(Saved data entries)
■ ■ ■ ■
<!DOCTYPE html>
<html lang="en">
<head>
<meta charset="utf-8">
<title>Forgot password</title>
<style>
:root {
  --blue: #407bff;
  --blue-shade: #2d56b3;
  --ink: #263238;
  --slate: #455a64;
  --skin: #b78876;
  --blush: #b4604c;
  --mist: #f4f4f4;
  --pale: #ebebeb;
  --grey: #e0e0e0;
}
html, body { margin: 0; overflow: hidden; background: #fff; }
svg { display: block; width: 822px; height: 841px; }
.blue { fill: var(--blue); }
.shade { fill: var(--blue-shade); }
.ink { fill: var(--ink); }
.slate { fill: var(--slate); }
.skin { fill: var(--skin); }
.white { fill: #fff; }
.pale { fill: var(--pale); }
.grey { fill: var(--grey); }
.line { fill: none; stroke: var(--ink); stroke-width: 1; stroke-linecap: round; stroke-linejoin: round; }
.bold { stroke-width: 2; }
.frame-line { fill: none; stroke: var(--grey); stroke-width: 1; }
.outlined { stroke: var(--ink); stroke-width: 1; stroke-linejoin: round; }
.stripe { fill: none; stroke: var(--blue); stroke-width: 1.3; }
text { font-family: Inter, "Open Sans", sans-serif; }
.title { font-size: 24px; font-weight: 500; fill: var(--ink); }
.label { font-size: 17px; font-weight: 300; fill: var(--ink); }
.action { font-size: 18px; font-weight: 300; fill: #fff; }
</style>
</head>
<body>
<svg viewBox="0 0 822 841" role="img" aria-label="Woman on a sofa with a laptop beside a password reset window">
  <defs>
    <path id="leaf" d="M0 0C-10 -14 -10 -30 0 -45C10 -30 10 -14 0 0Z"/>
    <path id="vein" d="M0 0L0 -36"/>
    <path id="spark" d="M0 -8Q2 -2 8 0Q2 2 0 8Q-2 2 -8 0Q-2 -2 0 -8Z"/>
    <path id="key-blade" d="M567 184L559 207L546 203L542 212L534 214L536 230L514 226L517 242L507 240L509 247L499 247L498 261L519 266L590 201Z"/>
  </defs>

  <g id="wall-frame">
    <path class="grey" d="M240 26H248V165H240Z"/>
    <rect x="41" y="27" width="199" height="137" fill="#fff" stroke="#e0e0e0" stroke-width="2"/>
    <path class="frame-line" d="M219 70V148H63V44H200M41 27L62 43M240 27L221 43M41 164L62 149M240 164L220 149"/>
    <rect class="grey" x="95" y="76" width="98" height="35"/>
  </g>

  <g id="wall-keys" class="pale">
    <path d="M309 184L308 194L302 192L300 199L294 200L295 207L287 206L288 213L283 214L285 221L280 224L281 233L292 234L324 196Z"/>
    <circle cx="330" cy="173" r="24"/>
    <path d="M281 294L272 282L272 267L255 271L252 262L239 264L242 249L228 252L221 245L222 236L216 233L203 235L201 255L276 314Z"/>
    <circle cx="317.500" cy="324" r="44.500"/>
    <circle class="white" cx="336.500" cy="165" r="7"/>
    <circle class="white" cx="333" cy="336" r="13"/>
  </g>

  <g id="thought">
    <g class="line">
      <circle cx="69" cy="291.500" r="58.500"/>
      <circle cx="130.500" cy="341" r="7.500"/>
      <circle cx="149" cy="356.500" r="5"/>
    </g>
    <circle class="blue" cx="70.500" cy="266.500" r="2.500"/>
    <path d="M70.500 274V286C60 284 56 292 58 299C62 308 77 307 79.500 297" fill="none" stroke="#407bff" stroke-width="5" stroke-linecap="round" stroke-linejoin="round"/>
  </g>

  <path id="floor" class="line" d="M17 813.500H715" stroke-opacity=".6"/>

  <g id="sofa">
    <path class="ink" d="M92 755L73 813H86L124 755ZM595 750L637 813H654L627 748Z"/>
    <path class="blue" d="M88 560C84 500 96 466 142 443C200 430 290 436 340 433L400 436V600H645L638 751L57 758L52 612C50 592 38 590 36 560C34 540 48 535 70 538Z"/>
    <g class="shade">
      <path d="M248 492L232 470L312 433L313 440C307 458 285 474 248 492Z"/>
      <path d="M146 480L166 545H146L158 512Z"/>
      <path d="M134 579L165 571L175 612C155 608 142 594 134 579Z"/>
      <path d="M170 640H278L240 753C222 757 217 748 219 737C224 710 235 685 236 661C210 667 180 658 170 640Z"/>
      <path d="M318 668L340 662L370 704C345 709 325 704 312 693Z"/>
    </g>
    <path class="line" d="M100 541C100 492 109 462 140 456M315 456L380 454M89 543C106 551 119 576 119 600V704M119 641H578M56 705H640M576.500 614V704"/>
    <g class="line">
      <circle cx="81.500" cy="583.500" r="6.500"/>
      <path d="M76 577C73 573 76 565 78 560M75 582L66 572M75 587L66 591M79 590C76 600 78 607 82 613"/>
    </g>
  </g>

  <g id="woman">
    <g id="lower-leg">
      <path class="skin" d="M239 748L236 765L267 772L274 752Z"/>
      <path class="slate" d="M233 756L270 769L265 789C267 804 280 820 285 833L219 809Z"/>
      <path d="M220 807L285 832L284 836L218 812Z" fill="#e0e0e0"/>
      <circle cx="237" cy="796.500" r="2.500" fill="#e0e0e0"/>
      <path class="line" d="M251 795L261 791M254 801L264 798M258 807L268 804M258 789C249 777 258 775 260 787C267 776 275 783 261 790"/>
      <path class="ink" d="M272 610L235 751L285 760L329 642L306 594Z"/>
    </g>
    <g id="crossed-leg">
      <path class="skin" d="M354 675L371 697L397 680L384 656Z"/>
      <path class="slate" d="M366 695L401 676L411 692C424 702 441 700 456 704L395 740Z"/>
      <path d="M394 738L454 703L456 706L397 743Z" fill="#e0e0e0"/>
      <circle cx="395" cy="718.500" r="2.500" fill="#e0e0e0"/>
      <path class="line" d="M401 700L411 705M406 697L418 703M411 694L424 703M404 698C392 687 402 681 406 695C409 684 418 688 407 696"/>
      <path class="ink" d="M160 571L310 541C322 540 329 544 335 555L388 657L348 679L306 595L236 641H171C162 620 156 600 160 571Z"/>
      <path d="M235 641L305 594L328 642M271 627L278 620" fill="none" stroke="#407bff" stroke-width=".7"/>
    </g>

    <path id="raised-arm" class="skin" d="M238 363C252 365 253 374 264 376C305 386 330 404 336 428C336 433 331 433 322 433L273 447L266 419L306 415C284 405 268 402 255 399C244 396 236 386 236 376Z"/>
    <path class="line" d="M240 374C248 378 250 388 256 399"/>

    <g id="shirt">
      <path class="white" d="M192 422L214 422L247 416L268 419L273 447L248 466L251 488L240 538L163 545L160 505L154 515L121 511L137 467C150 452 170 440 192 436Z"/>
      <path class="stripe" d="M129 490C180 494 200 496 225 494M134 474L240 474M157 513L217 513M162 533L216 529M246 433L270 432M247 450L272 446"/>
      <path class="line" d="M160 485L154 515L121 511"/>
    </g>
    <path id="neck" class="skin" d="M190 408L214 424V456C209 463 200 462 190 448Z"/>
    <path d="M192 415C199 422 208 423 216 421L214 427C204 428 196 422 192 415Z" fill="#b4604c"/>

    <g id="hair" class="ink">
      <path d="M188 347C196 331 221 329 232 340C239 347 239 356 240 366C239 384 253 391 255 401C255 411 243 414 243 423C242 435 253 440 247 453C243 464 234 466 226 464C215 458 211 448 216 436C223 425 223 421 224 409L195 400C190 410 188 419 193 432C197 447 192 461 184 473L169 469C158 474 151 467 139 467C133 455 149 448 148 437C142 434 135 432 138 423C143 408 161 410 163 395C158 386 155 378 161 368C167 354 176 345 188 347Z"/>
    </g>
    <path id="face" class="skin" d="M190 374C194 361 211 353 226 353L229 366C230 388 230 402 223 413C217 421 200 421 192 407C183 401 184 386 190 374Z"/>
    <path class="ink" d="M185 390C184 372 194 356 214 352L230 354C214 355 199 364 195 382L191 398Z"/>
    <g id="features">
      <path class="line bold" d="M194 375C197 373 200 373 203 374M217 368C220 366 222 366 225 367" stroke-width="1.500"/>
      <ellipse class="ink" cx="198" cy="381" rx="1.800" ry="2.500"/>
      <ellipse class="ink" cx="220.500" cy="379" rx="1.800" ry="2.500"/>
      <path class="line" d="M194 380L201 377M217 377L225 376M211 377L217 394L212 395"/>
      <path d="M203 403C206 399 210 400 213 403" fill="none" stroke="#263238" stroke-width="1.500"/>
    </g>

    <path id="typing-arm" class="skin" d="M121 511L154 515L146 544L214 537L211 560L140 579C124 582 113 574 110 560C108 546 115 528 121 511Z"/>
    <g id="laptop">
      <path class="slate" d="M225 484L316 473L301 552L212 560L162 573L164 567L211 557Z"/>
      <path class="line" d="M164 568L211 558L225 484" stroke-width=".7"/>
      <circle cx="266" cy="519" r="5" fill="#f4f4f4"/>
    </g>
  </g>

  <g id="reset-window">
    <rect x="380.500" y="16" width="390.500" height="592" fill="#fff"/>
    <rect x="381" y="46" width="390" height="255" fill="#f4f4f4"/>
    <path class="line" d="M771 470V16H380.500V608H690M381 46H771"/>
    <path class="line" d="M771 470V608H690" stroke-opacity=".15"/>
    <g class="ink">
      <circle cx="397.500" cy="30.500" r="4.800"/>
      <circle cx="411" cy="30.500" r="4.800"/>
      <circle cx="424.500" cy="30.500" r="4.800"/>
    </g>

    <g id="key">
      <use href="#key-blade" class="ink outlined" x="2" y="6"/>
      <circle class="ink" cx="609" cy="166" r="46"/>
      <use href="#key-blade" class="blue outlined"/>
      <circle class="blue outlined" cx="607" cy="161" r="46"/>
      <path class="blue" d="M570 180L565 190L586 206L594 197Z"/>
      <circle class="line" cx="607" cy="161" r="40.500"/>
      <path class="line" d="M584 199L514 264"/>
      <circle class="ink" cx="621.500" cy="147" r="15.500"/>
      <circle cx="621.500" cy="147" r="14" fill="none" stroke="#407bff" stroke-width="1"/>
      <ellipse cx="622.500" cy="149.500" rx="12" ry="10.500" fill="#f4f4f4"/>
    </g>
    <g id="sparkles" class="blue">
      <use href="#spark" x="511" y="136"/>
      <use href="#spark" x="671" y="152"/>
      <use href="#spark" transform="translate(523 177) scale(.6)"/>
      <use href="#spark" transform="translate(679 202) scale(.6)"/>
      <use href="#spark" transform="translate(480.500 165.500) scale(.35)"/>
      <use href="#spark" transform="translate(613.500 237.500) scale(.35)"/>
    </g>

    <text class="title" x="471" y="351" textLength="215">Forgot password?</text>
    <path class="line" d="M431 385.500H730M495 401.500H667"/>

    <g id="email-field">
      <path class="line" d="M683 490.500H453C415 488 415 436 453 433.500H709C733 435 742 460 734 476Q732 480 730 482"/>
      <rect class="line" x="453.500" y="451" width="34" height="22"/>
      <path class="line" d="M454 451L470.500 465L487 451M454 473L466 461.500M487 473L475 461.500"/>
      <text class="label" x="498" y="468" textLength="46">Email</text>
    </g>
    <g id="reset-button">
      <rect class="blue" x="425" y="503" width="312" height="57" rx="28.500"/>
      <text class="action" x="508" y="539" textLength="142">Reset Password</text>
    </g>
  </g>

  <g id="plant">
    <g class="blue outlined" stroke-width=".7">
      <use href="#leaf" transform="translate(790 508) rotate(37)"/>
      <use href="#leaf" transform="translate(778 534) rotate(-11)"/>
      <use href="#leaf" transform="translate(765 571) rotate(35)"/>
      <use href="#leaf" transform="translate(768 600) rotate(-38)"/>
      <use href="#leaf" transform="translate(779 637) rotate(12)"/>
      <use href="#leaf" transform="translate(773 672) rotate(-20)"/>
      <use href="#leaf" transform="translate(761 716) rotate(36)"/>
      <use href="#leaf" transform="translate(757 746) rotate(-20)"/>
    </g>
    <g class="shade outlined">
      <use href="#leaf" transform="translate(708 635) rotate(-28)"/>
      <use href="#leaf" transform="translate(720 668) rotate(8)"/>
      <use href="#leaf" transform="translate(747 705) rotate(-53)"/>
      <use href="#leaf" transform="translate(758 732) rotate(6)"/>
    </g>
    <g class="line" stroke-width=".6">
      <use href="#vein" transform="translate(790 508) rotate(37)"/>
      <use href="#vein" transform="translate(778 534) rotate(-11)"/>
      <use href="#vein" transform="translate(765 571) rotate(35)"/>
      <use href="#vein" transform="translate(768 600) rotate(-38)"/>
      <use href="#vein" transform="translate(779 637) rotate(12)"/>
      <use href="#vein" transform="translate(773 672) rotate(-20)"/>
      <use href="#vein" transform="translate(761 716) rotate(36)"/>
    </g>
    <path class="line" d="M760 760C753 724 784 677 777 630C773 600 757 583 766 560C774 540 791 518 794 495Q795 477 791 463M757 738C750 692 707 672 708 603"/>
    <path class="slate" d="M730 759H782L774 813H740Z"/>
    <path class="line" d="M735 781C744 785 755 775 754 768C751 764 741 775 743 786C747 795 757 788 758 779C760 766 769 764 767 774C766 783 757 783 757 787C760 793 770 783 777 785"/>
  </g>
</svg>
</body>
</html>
■ ■ ■ ■
WHAT IS EXPECTED
Copy all lines from the data above that contain the word "grey".

RESULT
  --grey: #e0e0e0;
.grey { fill: var(--grey); }
.frame-line { fill: none; stroke: var(--grey); stroke-width: 1; }
    <path class="grey" d="M240 26H248V165H240Z"/>
    <rect class="grey" x="95" y="76" width="98" height="35"/>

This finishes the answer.